## GOAL OF THE EXERCISE
Work out how many lines of the listing below mention the word "none", and give only that figure.

## DATA FOR THIS EXERCISE
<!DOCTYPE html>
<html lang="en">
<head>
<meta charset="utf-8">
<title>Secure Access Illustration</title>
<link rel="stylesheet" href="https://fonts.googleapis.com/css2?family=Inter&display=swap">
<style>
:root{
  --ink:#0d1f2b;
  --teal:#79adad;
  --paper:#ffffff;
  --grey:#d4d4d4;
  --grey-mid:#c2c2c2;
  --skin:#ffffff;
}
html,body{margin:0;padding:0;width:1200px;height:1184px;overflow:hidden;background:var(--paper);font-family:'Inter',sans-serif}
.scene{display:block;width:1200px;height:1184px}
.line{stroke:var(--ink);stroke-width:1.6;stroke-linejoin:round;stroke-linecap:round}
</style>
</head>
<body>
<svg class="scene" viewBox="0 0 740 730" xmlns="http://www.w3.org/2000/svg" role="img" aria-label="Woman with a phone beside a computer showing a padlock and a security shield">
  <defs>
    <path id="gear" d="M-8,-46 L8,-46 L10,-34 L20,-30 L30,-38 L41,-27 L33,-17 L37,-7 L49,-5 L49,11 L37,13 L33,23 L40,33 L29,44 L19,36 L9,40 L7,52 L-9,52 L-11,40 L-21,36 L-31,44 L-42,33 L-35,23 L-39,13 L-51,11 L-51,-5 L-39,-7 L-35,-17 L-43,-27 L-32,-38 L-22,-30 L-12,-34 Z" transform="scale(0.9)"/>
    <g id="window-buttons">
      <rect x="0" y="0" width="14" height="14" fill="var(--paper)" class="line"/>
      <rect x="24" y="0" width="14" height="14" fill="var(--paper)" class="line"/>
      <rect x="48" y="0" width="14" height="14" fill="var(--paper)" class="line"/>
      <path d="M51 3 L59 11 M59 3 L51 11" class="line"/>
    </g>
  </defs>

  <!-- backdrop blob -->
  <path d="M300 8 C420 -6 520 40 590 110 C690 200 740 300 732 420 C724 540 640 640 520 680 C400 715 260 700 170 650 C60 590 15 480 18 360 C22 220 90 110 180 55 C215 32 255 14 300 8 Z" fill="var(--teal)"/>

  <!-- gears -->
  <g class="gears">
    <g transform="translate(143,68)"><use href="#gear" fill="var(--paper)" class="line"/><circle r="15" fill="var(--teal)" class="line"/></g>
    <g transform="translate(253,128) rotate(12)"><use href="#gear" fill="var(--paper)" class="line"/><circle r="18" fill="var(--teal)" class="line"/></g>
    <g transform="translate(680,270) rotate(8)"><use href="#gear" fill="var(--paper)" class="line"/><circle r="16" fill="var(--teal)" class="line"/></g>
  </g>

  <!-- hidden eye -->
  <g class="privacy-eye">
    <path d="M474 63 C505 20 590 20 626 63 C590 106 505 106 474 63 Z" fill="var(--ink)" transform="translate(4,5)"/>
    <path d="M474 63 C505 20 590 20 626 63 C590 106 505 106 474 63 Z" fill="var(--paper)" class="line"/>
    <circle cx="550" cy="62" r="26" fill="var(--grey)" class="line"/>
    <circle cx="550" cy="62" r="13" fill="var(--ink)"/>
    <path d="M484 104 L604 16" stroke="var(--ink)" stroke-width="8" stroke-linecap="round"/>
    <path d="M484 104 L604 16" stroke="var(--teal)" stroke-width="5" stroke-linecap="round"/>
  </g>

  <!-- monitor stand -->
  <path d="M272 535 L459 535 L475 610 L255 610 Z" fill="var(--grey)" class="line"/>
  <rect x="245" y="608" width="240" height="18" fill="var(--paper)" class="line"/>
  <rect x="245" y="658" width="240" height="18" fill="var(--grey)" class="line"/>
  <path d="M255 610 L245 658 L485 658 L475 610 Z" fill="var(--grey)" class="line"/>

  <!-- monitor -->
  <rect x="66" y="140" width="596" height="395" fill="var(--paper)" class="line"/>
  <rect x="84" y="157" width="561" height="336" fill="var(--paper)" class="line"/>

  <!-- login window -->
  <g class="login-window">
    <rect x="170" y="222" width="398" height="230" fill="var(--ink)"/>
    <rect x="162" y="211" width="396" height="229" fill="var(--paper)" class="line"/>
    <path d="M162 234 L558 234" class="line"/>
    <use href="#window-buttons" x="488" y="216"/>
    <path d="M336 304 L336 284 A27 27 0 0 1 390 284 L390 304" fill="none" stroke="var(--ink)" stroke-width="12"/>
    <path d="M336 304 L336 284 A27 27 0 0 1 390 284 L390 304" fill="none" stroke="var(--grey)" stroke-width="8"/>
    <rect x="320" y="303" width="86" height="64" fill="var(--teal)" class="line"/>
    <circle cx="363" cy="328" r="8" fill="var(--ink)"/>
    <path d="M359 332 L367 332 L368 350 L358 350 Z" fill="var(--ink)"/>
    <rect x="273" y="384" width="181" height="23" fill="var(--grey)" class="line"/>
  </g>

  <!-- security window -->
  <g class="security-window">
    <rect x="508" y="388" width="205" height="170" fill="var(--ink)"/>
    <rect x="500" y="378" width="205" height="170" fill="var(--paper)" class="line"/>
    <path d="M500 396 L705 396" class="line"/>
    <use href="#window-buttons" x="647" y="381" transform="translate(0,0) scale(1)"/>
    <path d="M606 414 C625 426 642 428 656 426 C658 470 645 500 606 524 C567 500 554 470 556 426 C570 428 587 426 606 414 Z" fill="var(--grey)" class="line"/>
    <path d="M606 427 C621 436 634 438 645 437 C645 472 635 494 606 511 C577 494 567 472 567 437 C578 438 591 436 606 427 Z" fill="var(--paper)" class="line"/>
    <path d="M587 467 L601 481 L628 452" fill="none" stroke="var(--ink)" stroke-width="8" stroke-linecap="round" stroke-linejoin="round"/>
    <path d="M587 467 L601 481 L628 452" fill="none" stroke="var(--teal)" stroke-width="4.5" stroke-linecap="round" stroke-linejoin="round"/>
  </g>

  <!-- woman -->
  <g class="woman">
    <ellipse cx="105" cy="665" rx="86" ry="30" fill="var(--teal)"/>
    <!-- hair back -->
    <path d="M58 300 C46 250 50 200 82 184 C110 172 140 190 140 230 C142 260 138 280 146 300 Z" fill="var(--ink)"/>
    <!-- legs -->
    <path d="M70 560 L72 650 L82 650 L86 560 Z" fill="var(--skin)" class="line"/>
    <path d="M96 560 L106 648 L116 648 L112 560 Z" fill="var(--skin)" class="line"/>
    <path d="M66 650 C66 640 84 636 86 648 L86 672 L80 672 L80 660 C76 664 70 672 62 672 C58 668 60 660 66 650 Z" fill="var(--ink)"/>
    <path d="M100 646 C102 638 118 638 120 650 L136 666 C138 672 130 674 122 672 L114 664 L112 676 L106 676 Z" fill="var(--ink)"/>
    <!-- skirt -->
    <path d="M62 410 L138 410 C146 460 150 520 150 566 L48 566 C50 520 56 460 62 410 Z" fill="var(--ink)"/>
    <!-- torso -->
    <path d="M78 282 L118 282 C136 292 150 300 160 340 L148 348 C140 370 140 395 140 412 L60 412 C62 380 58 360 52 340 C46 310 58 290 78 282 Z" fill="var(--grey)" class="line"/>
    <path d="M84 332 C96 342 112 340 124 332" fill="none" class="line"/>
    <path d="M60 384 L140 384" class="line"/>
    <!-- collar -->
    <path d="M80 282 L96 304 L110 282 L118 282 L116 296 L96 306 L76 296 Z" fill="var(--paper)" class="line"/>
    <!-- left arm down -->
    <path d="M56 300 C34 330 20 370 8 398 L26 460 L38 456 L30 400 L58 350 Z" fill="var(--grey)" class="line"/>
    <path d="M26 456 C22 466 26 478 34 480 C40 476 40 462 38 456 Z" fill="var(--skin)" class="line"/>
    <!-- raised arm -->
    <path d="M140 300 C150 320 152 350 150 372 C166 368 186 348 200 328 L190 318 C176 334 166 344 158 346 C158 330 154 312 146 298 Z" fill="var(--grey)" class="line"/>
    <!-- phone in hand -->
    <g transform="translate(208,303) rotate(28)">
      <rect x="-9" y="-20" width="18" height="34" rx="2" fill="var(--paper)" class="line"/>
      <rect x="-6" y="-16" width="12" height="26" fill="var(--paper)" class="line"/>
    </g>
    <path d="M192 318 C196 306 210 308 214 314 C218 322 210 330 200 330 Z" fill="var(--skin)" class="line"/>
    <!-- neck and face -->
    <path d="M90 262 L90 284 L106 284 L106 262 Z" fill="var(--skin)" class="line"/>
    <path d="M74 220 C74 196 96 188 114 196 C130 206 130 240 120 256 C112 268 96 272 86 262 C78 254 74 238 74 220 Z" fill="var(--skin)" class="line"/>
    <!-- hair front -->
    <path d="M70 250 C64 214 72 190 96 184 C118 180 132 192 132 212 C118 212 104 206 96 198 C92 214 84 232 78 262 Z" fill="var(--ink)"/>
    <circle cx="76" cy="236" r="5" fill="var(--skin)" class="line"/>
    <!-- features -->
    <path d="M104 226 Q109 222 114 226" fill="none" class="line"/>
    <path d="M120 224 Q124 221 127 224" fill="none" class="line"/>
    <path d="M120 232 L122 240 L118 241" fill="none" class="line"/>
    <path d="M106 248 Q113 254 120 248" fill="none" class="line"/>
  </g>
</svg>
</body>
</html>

## THE COMPLETED TASK
9